WORK INSTRUCTION
Lines that include "search" make up the answer; copy all of them from the data below.
═══
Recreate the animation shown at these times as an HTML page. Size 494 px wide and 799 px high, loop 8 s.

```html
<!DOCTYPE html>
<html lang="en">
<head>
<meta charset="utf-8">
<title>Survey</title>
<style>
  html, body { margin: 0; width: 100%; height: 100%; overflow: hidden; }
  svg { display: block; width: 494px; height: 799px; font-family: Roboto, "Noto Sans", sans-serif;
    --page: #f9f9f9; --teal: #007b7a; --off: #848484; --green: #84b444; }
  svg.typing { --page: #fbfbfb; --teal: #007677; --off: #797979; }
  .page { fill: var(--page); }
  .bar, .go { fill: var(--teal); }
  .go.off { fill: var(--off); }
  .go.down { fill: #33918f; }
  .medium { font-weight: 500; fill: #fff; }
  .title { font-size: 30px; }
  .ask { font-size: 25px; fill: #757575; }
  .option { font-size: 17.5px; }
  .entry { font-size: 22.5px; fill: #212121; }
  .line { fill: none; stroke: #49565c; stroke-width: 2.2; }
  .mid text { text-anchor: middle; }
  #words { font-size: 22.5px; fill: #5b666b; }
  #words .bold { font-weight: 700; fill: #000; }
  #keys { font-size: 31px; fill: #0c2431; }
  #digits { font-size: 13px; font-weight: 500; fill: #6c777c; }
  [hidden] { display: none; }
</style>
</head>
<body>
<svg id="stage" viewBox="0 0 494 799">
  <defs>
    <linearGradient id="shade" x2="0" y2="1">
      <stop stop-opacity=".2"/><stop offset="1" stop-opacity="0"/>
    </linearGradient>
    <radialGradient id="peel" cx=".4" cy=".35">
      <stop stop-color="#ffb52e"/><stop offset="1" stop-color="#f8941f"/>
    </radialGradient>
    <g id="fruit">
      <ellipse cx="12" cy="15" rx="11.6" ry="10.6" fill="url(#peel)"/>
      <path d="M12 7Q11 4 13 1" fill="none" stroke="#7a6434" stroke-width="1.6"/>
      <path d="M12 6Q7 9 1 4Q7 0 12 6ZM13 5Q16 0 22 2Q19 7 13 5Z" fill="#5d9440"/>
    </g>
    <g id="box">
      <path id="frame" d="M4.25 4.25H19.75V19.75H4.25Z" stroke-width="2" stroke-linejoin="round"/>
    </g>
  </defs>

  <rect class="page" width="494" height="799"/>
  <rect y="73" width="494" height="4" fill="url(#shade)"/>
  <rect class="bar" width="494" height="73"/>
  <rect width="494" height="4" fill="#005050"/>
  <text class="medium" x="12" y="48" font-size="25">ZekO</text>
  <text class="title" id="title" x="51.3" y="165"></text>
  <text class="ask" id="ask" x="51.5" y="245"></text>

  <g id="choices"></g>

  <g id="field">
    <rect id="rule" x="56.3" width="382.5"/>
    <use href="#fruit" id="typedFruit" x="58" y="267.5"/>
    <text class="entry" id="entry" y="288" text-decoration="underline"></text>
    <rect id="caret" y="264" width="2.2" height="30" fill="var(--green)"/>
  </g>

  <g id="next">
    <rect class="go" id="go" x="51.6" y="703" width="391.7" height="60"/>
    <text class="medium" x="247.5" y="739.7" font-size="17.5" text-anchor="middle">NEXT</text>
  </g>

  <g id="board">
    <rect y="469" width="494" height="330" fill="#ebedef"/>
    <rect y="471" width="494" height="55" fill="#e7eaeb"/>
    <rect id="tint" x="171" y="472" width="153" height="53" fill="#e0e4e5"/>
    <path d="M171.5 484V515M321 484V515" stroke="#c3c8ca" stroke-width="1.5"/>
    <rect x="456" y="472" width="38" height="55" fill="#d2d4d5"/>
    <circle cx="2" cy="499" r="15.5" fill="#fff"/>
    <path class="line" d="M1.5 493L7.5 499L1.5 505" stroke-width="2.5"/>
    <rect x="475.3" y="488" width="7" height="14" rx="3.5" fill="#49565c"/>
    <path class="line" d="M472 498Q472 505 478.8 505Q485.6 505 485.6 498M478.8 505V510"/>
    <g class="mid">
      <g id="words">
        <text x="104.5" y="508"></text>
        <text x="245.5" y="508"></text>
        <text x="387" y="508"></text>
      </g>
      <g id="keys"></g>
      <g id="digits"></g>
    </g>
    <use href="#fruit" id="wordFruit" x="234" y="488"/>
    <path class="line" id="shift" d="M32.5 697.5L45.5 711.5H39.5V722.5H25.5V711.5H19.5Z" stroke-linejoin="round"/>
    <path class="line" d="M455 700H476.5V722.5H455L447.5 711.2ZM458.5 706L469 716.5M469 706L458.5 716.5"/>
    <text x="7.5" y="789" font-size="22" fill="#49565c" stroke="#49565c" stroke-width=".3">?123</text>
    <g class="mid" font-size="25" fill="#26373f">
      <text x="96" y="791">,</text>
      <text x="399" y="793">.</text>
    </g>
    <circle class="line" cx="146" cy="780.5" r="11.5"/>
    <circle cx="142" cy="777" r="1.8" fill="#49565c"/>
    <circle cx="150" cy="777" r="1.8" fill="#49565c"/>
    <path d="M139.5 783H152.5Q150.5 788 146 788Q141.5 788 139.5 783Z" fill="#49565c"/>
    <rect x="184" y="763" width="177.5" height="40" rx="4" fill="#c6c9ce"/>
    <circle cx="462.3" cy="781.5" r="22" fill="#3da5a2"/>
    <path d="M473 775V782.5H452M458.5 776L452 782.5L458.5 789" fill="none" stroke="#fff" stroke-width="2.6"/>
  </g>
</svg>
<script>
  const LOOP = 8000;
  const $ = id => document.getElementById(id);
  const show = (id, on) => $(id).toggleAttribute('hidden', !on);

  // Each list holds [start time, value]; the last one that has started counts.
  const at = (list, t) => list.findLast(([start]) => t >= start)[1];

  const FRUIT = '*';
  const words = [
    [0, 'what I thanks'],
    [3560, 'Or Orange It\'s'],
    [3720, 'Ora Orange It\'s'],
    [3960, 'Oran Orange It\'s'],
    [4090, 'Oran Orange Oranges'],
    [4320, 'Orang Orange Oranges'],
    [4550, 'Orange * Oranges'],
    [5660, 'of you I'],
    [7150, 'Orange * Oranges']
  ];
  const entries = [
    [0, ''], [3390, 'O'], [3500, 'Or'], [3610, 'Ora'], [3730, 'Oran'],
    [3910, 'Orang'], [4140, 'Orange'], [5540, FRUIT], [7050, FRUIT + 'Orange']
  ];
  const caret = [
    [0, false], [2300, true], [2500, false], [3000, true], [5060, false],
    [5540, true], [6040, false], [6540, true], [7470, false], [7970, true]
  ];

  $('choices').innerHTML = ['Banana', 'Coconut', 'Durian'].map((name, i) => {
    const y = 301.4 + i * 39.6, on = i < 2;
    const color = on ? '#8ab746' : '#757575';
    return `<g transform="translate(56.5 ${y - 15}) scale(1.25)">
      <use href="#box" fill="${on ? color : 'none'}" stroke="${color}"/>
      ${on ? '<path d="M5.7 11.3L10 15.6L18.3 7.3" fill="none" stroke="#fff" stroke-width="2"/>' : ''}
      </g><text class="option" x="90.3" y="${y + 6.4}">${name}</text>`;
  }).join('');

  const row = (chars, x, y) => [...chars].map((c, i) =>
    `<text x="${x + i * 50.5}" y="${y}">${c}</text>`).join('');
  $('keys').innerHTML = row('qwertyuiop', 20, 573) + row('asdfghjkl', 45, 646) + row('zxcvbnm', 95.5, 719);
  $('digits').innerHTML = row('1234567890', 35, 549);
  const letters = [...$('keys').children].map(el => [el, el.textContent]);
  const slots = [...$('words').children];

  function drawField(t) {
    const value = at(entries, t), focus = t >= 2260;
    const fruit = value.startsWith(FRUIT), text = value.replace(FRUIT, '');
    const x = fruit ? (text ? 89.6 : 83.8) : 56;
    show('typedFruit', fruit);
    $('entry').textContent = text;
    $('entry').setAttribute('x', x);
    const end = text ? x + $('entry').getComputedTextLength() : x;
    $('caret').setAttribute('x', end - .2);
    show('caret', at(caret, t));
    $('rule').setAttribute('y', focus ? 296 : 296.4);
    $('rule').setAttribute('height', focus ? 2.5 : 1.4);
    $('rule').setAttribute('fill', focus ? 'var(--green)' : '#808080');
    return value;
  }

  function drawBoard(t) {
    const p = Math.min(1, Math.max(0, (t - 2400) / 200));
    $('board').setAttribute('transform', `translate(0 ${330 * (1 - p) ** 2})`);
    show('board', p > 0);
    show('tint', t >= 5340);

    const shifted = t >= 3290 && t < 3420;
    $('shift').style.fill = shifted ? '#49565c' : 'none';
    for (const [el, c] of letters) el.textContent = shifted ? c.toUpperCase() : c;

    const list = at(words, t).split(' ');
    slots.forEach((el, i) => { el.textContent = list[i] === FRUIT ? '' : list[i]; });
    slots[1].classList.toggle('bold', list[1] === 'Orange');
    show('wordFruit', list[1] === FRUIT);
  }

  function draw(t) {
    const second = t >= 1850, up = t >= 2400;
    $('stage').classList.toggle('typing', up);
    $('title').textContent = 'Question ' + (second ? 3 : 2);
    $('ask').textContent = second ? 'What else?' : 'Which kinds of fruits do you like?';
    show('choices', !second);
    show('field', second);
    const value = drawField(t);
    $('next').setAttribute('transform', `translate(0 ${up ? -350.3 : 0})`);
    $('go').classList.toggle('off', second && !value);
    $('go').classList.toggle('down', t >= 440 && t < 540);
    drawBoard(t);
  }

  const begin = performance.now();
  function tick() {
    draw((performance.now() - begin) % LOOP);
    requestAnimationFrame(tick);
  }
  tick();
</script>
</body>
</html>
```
═══
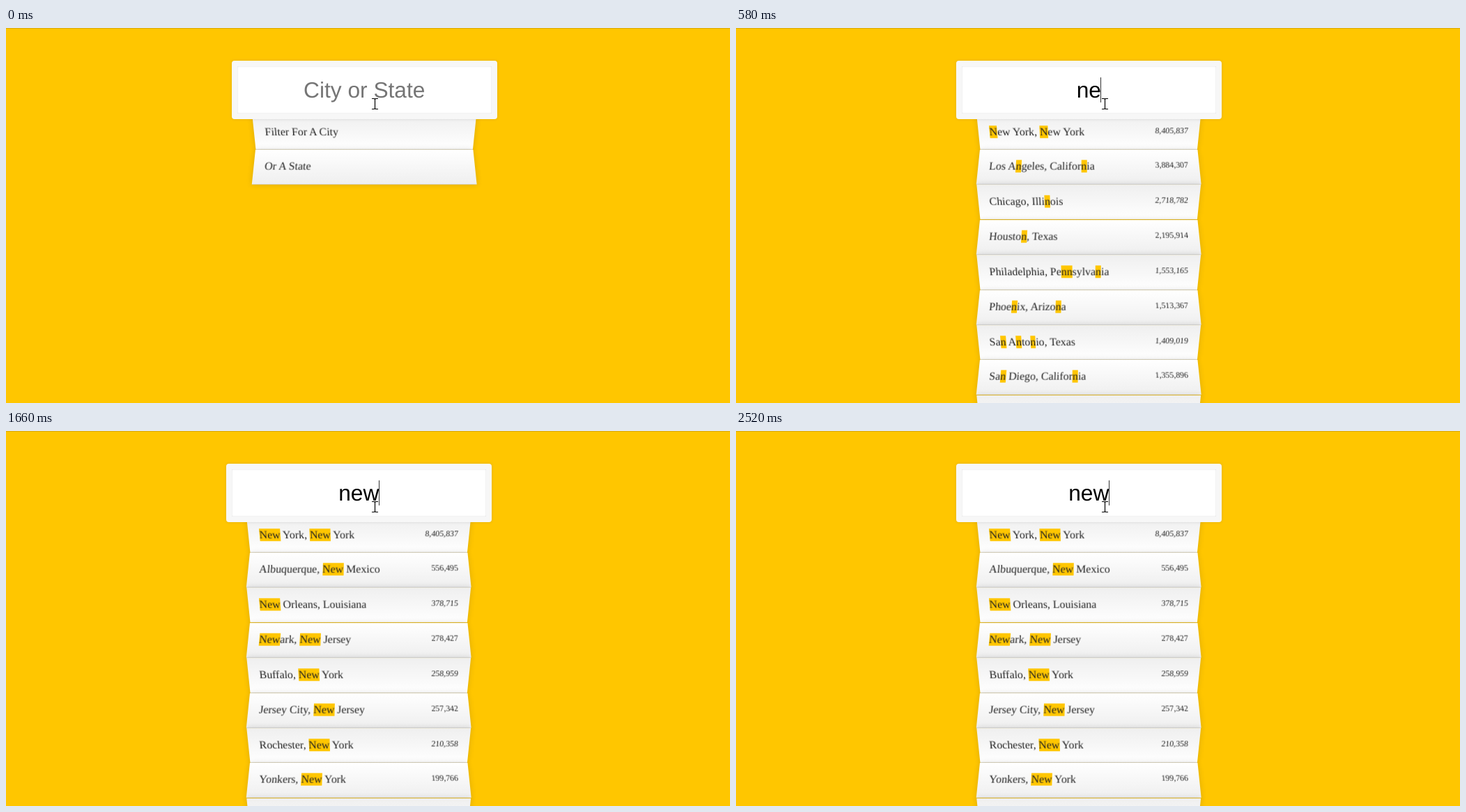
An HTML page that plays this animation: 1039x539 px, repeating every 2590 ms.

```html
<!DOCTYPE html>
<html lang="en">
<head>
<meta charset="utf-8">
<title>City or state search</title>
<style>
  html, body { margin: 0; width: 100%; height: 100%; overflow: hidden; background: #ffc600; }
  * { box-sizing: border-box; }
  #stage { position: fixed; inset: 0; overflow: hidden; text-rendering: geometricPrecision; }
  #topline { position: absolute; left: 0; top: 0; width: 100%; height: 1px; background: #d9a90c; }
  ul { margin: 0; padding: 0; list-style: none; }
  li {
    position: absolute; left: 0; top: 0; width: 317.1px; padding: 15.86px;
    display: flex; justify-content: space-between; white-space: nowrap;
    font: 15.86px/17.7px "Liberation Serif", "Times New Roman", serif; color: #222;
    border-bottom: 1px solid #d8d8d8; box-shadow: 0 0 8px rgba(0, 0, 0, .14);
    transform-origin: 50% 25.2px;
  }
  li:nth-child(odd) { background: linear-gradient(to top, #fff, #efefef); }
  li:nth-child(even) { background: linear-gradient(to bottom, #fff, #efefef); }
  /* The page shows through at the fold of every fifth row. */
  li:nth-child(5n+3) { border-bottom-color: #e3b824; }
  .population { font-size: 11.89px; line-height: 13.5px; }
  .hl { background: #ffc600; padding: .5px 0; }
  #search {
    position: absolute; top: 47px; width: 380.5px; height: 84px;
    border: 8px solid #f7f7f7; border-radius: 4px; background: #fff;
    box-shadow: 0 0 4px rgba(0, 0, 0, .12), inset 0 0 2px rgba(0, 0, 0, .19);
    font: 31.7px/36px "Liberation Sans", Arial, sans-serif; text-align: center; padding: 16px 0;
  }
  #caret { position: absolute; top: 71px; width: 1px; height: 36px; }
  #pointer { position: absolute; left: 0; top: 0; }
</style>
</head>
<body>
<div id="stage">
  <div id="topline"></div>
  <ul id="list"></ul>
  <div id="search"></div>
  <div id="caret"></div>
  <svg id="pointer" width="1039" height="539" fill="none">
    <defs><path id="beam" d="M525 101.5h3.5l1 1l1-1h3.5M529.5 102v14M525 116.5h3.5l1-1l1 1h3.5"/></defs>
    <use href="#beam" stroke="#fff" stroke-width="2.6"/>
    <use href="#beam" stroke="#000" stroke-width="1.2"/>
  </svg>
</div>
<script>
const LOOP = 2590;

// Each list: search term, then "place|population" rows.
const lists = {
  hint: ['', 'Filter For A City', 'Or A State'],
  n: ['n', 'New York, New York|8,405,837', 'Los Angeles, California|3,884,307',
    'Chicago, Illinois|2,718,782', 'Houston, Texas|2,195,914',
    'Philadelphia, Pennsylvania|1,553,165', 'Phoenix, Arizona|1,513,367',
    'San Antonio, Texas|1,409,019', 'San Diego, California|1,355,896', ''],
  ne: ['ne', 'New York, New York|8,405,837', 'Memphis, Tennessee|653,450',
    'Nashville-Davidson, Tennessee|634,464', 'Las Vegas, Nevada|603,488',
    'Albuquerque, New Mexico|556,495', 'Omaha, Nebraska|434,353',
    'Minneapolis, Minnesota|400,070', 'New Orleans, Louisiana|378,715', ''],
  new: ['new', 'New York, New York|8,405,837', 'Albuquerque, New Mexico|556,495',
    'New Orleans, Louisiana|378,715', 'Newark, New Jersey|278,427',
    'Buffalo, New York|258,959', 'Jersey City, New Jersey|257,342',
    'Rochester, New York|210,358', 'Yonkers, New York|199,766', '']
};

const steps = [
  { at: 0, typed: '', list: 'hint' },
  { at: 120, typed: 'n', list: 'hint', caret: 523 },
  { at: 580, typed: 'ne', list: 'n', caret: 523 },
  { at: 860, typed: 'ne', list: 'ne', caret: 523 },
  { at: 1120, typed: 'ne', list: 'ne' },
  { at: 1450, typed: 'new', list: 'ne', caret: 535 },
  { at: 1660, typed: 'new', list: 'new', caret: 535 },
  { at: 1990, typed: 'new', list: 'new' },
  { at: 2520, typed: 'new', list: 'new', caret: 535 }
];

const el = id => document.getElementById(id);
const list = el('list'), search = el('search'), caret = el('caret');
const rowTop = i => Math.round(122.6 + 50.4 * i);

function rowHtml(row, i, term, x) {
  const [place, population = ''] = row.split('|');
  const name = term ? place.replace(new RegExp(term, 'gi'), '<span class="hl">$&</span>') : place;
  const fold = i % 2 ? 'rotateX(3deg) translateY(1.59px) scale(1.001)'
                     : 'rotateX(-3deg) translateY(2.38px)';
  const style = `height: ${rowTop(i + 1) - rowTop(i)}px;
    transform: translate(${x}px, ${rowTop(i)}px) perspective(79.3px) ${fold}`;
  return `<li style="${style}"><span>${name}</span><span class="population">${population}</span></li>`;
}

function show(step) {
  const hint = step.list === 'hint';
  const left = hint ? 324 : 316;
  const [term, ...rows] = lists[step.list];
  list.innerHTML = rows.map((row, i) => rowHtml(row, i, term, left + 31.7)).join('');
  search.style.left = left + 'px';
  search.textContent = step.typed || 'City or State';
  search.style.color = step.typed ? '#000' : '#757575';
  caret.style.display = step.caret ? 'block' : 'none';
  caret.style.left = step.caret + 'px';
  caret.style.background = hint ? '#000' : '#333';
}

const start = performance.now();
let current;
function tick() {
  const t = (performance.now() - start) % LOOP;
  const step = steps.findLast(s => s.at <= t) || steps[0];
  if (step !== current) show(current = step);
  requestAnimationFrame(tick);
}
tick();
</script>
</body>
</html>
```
═══
WRITTEN SOLUTION
<title>City or state search</title>
  #search {
  <div id="search"></div>
// Each list: search term, then "place|population" rows.
const list = el('list'), search = el('search'), caret = el('caret');
  search.style.left = left + 'px';
  search.textContent = step.typed || 'City or State';
  search.style.color = step.typed ? '#000' : '#757575';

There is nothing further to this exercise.